▶ _Exercise details_: The records must be returned word for word.

▶ _Data supplied_:
★ ★ ★

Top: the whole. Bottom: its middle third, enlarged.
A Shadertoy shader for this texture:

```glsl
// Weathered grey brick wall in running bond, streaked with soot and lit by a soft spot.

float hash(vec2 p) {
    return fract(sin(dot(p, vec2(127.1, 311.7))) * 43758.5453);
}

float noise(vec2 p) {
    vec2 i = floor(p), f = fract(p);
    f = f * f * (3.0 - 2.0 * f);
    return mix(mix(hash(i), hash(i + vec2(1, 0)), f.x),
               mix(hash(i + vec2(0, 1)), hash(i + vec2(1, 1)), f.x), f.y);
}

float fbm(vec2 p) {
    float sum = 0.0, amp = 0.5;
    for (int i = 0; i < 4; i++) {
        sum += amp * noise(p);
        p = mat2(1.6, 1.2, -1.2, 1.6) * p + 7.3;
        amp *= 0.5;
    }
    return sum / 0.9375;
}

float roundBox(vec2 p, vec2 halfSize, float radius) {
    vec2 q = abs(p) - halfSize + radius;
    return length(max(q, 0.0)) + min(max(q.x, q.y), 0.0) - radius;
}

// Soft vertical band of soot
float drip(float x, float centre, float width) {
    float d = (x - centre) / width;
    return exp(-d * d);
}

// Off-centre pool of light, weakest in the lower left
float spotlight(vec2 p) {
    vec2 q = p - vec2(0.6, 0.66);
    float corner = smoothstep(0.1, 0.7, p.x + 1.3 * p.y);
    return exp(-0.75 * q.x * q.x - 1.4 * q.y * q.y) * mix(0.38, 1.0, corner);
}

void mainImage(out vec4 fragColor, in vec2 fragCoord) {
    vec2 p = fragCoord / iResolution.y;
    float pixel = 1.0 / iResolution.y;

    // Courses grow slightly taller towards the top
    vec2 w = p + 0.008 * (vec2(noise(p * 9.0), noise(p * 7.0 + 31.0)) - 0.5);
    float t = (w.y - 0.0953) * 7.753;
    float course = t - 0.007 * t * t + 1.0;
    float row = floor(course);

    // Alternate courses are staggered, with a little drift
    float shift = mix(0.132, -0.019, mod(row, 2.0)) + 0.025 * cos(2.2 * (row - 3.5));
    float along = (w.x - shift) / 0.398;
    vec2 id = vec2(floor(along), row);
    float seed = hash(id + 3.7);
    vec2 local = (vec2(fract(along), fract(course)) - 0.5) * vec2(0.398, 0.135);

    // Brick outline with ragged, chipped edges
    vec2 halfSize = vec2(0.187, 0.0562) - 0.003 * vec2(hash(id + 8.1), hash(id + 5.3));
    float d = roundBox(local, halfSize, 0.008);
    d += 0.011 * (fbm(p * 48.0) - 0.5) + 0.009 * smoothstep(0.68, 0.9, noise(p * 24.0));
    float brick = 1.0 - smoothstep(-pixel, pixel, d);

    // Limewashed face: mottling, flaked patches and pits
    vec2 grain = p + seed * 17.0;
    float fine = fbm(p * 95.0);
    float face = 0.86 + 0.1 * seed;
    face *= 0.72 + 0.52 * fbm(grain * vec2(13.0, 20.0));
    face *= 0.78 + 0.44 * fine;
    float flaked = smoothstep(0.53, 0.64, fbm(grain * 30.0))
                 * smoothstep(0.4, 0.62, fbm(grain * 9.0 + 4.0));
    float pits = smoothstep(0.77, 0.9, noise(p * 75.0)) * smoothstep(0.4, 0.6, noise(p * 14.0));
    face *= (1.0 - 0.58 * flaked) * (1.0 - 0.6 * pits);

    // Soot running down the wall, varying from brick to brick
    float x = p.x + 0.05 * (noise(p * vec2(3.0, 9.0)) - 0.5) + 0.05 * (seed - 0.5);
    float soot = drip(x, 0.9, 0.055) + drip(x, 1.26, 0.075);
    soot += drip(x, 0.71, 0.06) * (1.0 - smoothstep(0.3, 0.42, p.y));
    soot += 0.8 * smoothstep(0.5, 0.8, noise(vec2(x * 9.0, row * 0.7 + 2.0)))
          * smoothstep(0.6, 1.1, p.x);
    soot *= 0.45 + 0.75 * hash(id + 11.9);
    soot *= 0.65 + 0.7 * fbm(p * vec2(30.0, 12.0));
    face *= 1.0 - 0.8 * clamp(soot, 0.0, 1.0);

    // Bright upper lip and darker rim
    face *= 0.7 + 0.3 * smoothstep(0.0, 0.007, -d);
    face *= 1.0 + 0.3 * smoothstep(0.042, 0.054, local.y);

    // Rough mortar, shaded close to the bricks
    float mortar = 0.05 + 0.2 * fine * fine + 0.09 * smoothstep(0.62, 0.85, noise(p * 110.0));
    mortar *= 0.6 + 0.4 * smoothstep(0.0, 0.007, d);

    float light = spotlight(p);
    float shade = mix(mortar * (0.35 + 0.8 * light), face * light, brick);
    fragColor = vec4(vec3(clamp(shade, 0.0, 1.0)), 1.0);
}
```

★ ★ ★

▶ _Output of the task_:
Top: the whole. Bottom: its middle third, enlarged.
A Shadertoy shader for this texture:

```glsl
// Weathered grey brick wall in running bond, streaked with soot and lit by a soft spot.

float hash(vec2 p) {
    return fract(sin(dot(p, vec2(127.1, 311.7))) * 43758.5453);
}

float noise(vec2 p) {
    vec2 i = floor(p), f = fract(p);
    f = f * f * (3.0 - 2.0 * f);
    return mix(mix(hash(i), hash(i + vec2(1, 0)), f.x),
               mix(hash(i + vec2(0, 1)), hash(i + vec2(1, 1)), f.x), f.y);
}

float fbm(vec2 p) {
    float sum = 0.0, amp = 0.5;
    for (int i = 0; i < 4; i++) {
        sum += amp * noise(p);
        p = mat2(1.6, 1.2, -1.2, 1.6) * p + 7.3;
        amp *= 0.5;
    }
    return sum / 0.9375;
}

float roundBox(vec2 p, vec2 halfSize, float radius) {
    vec2 q = abs(p) - halfSize + radius;
    return length(max(q, 0.0)) + min(max(q.x, q.y), 0.0) - radius;
}

// Soft vertical band of soot
float drip(float x, float centre, float width) {
    float d = (x - centre) / width;
    return exp(-d * d);
}

// Off-centre pool of light, weakest in the lower left
float spotlight(vec2 p) {
    vec2 q = p - vec2(0.6, 0.66);
    float corner = smoothstep(0.1, 0.7, p.x + 1.3 * p.y);
    return exp(-0.75 * q.x * q.x - 1.4 * q.y * q.y) * mix(0.38, 1.0, corner);
}

void mainImage(out vec4 fragColor, in vec2 fragCoord) {
    vec2 p = fragCoord / iResolution.y;
    float pixel = 1.0 / iResolution.y;

    // Courses grow slightly taller towards the top
    vec2 w = p + 0.008 * (vec2(noise(p * 9.0), noise(p * 7.0 + 31.0)) - 0.5);
    float t = (w.y - 0.0953) * 7.753;
    float course = t - 0.007 * t * t + 1.0;
    float row = floor(course);

    // Alternate courses are staggered, with a little drift
    float shift = mix(0.132, -0.019, mod(row, 2.0)) + 0.025 * cos(2.2 * (row - 3.5));
    float along = (w.x - shift) / 0.398;
    vec2 id = vec2(floor(along), row);
    float seed = hash(id + 3.7);
    vec2 local = (vec2(fract(along), fract(course)) - 0.5) * vec2(0.398, 0.135);

    // Brick outline with ragged, chipped edges
    vec2 halfSize = vec2(0.187, 0.0562) - 0.003 * vec2(hash(id + 8.1), hash(id + 5.3));
    float d = roundBox(local, halfSize, 0.008);
    d += 0.011 * (fbm(p * 48.0) - 0.5) + 0.009 * smoothstep(0.68, 0.9, noise(p * 24.0));
    float brick = 1.0 - smoothstep(-pixel, pixel, d);

    // Limewashed face: mottling, flaked patches and pits
    vec2 grain = p + seed * 17.0;
    float fine = fbm(p * 95.0);
    float face = 0.86 + 0.1 * seed;
    face *= 0.72 + 0.52 * fbm(grain * vec2(13.0, 20.0));
    face *= 0.78 + 0.44 * fine;
    float flaked = smoothstep(0.53, 0.64, fbm(grain * 30.0))
                 * smoothstep(0.4, 0.62, fbm(grain * 9.0 + 4.0));
    float pits = smoothstep(0.77, 0.9, noise(p * 75.0)) * smoothstep(0.4, 0.6, noise(p * 14.0));
    face *= (1.0 - 0.58 * flaked) * (1.0 - 0.6 * pits);

    // Soot running down the wall, varying from brick to brick
    float x = p.x + 0.05 * (noise(p * vec2(3.0, 9.0)) - 0.5) + 0.05 * (seed - 0.5);
    float soot = drip(x, 0.9, 0.055) + drip(x, 1.26, 0.075);
    soot += drip(x, 0.71, 0.06) * (1.0 - smoothstep(0.3, 0.42, p.y));
    soot += 0.8 * smoothstep(0.5, 0.8, noise(vec2(x * 9.0, row * 0.7 + 2.0)))
          * smoothstep(0.6, 1.1, p.x);
    soot *= 0.45 + 0.75 * hash(id + 11.9);
    soot *= 0.65 + 0.7 * fbm(p * vec2(30.0, 12.0));
    face *= 1.0 - 0.8 * clamp(soot, 0.0, 1.0);

    // Bright upper lip and darker rim
    face *= 0.7 + 0.3 * smoothstep(0.0, 0.007, -d);
    face *= 1.0 + 0.3 * smoothstep(0.042, 0.054, local.y);

    // Rough mortar, shaded close to the bricks
    float mortar = 0.05 + 0.2 * fine * fine + 0.09 * smoothstep(0.62, 0.85, noise(p * 110.0));
    mortar *= 0.6 + 0.4 * smoothstep(0.0, 0.007, d);

    float light = spotlight(p);
    float shade = mix(mortar * (0.35 + 0.8 * light), face * light, brick);
    fragColor = vec4(vec3(clamp(shade, 0.0, 1.0)), 1.0);
}
```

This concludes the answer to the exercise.